In any event, I've noticed that more and more people are uncomfortable calling a problem a problem. The oh-so-cloying phrase "oh, it's not a problem, it's an opportunity" has reached epidemic proportions -- and is more virulent, I suspect, than H1N1.
In the dark and distance past, someone wisely said that you'll get further solving a problem when you see it as an opportunity for growth. And I totally agree with that. Problems are the reasons we break paradigms, stretch out of our comfort zones, and leap to new levels of execution. YAY for problems.
But, over time, the wisdom of that simple reframing advice has given way to a politically correct vocabulary where people avoid even uttering the word "problem."
The original idea was not about giving lip-service to a word that lowers our blood pressure and helps us to hide from the powers-that-be. No, the original ideas was really was meant to change our way of thinking and acting, not just our groupspeak.
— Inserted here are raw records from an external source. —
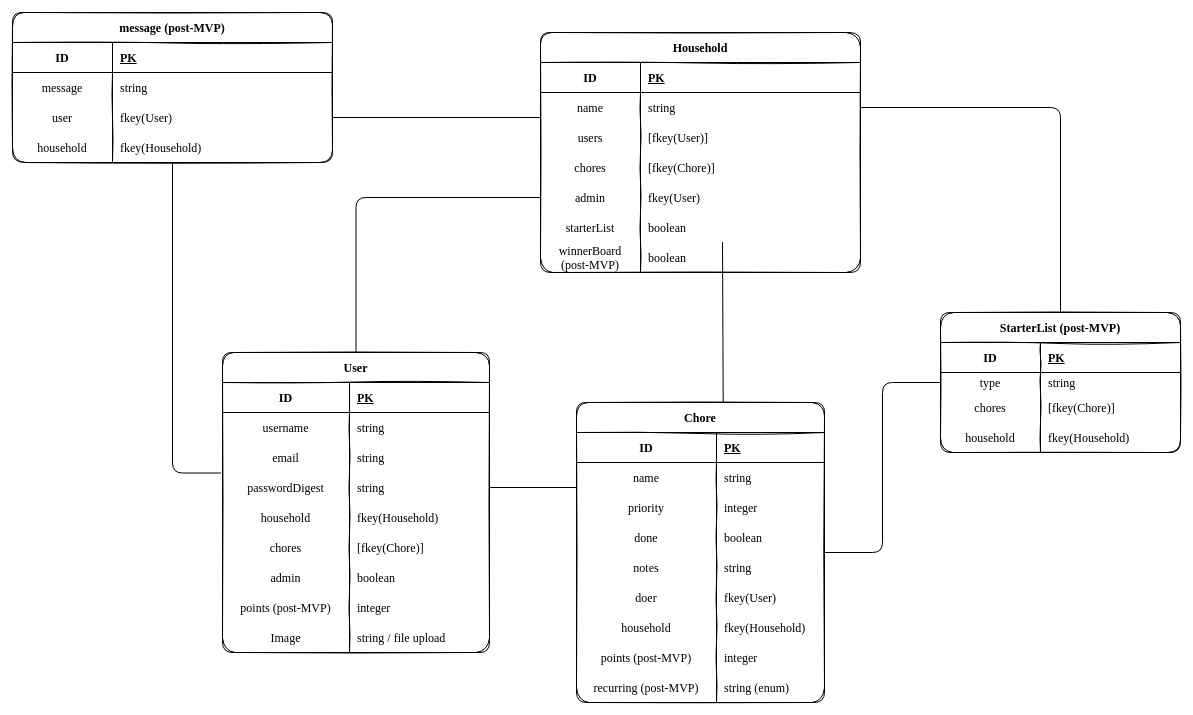
<!DOCTYPE html>
<html lang="en">
<head>
<meta charset="utf-8">
<title>Household chores data model</title>
<style>
:root { --paper: #fff; --ink: #000; --row: 30px; }
* { box-sizing: border-box; margin: 0; padding: 0; }
body { width: 1193px; height: 715px; overflow: hidden; background: var(--paper); color: var(--ink); }
.diagram { position: relative; width: 1193px; height: 715px; overflow: hidden; font: 12px/14px "Liberation Serif", "Times New Roman", serif; }
.entity { position: absolute; left: var(--x); top: var(--y); width: var(--w); }
.entity h2 { height: var(--row); font-size: 12px; line-height: var(--row); text-align: center; }
.field { display: grid; grid-template-columns: var(--key) 1fr; align-items: center; height: var(--row); white-space: nowrap; }
.field dt { text-align: center; }
.field dd { padding-left: 8px; }
.field.primary { font-weight: bold; }
.field.primary dd { text-decoration: underline; }
.field.short { height: 20px; }
.message { --x: 12px; --y: 13px; --w: 320px; --key: 100px; }
.household { --x: 540px; --y: 33px; --w: 320px; --key: 100px; }
.user { --x: 222px; --y: 353px; --w: 267px; --key: 127px; }
.chore { --x: 576px; --y: 403px; --w: 248px; --key: 140px; }
.starter { --x: 940px; --y: 313px; --w: 240px; --key: 100px; }
.lines { position: absolute; left: 0; top: 0; fill: none; stroke: var(--ink); stroke-width: 1; }
</style>
</head>
<body>
<main class="diagram">
  <section class="entity message">
    <h2>message (post-MVP)</h2>
    <dl>
      <div class="field primary"><dt>ID</dt><dd>PK</dd></div>
      <div class="field"><dt>message</dt><dd>string</dd></div>
      <div class="field"><dt>user</dt><dd>fkey(User)</dd></div>
      <div class="field"><dt>household</dt><dd>fkey(Household)</dd></div>
    </dl>
  </section>

  <section class="entity household">
    <h2>Household</h2>
    <dl>
      <div class="field primary"><dt>ID</dt><dd>PK</dd></div>
      <div class="field"><dt>name</dt><dd>string</dd></div>
      <div class="field"><dt>users</dt><dd>[fkey(User)]</dd></div>
      <div class="field"><dt>chores</dt><dd>[fkey(Chore)]</dd></div>
      <div class="field"><dt>admin</dt><dd>fkey(User)</dd></div>
      <div class="field"><dt>starterList</dt><dd>boolean</dd></div>
      <div class="field"><dt>winnerBoard<br>(post-MVP)</dt><dd>boolean</dd></div>
    </dl>
  </section>

  <section class="entity user">
    <h2>User</h2>
    <dl>
      <div class="field primary"><dt>ID</dt><dd>PK</dd></div>
      <div class="field"><dt>username</dt><dd>string</dd></div>
      <div class="field"><dt>email</dt><dd>string</dd></div>
      <div class="field"><dt>passwordDigest</dt><dd>string</dd></div>
      <div class="field"><dt>household</dt><dd>fkey(Household)</dd></div>
      <div class="field"><dt>chores</dt><dd>[fkey(Chore)]</dd></div>
      <div class="field"><dt>admin</dt><dd>boolean</dd></div>
      <div class="field"><dt>points (post-MVP)</dt><dd>integer</dd></div>
      <div class="field"><dt>Image</dt><dd>string / file upload</dd></div>
    </dl>
  </section>

  <section class="entity chore">
    <h2>Chore</h2>
    <dl>
      <div class="field primary"><dt>ID</dt><dd>PK</dd></div>
      <div class="field"><dt>name</dt><dd>string</dd></div>
      <div class="field"><dt>priority</dt><dd>integer</dd></div>
      <div class="field"><dt>done</dt><dd>boolean</dd></div>
      <div class="field"><dt>notes</dt><dd>string</dd></div>
      <div class="field"><dt>doer</dt><dd>fkey(User)</dd></div>
      <div class="field"><dt>household</dt><dd>fkey(Household)</dd></div>
      <div class="field"><dt>points (post-MVP)</dt><dd>integer</dd></div>
      <div class="field"><dt>recurring (post-MVP)</dt><dd>string (enum)</dd></div>
    </dl>
  </section>

  <section class="entity starter">
    <h2>StarterList (post-MVP)</h2>
    <dl>
      <div class="field primary"><dt>ID</dt><dd>PK</dd></div>
      <div class="field short"><dt>type</dt><dd>string</dd></div>
      <div class="field"><dt>chores</dt><dd>[fkey(Chore)]</dd></div>
      <div class="field"><dt>household</dt><dd>fkey(Household)</dd></div>
    </dl>
  </section>

  <svg class="lines" width="1193" height="715" viewBox="0 0 1193 715" aria-hidden="true">
    <g id="connectors">
      <path d="M332 117.5H540"/>
      <path d="M172.5 163V463Q172.5 473 182.5 473H221"/>
      <path d="M540 197.5H366Q356 197.5 356 207.5V352"/>
      <path d="M722.5 242L723.2 402"/>
      <path d="M860 107.5H1050.5Q1060.5 107.5 1060.5 117.5V312"/>
      <path d="M940 382.5H892.5Q882.5 382.5 882.5 392.5V542.5Q882.5 552.5 872.5 552.5H825"/>
      <path d="M490 487.5H576"/>
    </g>

    <g id="message-frame">
      <path d="M22 12.5H322Q332.5 12.5 332.5 22V152Q332.5 162.5 322 162.5H24Q12.5 162 12.5 152V22Q12.5 12.5 22 12.5Z"/>
      <path d="M24 12.5Q170 13.5 320 12.5Q332 13 332.5 25Q331.5 90 332.5 150Q332 162 320 162.5Q170 164 26 162.5Q13 162 12.5 148Q11.5 85 12.5 26Q13 13 24 12.5Z"/>
      <path d="M12 42.5H332M12 42.5Q110 41.5 172 43T332 42.5M12 72.5H332"/>
      <path d="M112.5 42V162M112.5 72Q111.5 95 112.5 117T112.5 162"/>
    </g>

    <g id="household-frame">
      <path d="M550 32.5H850Q860.5 33 860.5 42V262Q860.5 272.5 850 272.5H550Q540.5 272 540.5 262V42Q540.5 32.5 550 32.5Z"/>
      <path d="M552 32.5Q700 33.5 846 32.5Q859 34 860.5 47Q859.5 150 860.5 258Q859 271 846 272.5Q700 271.5 553 272.5Q542 271 540.5 258Q541.5 150 540.5 44Q541 33 552 32.5Z"/>
      <path d="M540 62.5H860M540 62.5Q630 61.5 700 63T860 62.5M540 92.5H860"/>
      <path d="M640.5 62V272M640.5 92Q639.5 110 640.5 122T640.5 152T640.5 182T640.5 212T640.5 242T640.5 272"/>
    </g>

    <g id="user-frame">
      <path d="M232 352.5H480Q489.5 352.5 489.5 362V642Q489.5 652.5 480 652.5H232Q222.5 652 222.5 642V362Q222.5 352.5 232 352.5Z"/>
      <path d="M234 352.5Q355 351.5 476 352.5Q489 354 489.5 366Q488.5 500 489.5 638Q488 651 476 652.5Q355 653.5 235 652.5Q224 651 222.5 638Q223.5 500 222.5 366Q223 353 234 352.5Z"/>
      <path d="M222 382.5H490M222 382.5Q300 383.5 355 382T490 382.5M222 412.5H490"/>
      <path d="M349.5 382V652M349.5 412Q348.5 430 349.5 442T349.5 472T349.5 502T349.5 532T349.5 562T349.5 592T349.5 622T349.5 652"/>
    </g>

    <g id="chore-frame">
      <path d="M586 402.5H814Q824.5 402.5 824.5 412V692Q824.5 702.5 814 702.5H586Q576.5 702 576.5 692V412Q576.5 402.5 586 402.5Z"/>
      <path d="M588 402.5Q700 401.5 812 402.5Q824 404 824.5 416Q823 550 824.5 688Q823 701 812 702.5Q700 703 589 702.5Q578 701 576.5 688Q577.5 550 576.5 416Q577 403 588 402.5Z"/>
      <path d="M576 432.5H825M576 432.5Q640 431.5 700 433.5T825 432.5M576 462.5H825"/>
      <path d="M716.5 432V702M716.5 462Q715.5 480 716.5 492T716.5 522T716.5 552T716.5 582T716.5 612T716.5 642T716.5 672T716.5 702"/>
    </g>

    <g id="starter-frame">
      <path d="M950 312.5H1170Q1180.5 312.5 1180.5 322V442Q1180.5 452.5 1170 452.5H950Q940.5 452 940.5 442V322Q940.5 312.5 950 312.5Z"/>
      <path d="M954 312.5Q1060 311.5 1167 312.5Q1180 314 1180.5 326Q1181.5 382 1180.5 440Q1180 452 1168 452.5Q1060 452 953 452.5Q941 451 940.5 438Q941.5 382 940.5 328Q941 313 954 312.5Z"/>
      <path d="M940 342.5H1181M940 342.5Q1010 341.5 1060 343.5T1181 342.5M940 372.5H1181"/>
      <path d="M1040.5 342V452M1040.5 342Q1039.5 350 1040.5 357T1040.5 372T1040.5 392T1040.5 422T1040.5 452"/>
    </g>
  </svg>
</main>
</body>
</html>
In other words: It's not JUST a problem; it's ALSO an opportunity.
The reason this matters is that those who prefer the "vocabulary substitution" approach cannot even answer the question at the heart of any business relationship: What is the client's problem?
If that question quickens your breath, gives you hives and you find you cannot even label a flipchart with the heading "problem"...then it might be time to re-think your approach.
Your clients have problems. Period. If they didn't, they would not need you.
They don't wake up in the middle of the night and celebrate their opportunities.
They don't lose concentration in the middle of a tennis match because they received a text with an exciting opportunity.
They don't step out of weddings, funerals, and 7th grade band concerts because an opportunity just can't wait.
Nope. They have problems.
And if you can understand and help them define the problems, then and only then, Virginia, you've arrived at an opportunity.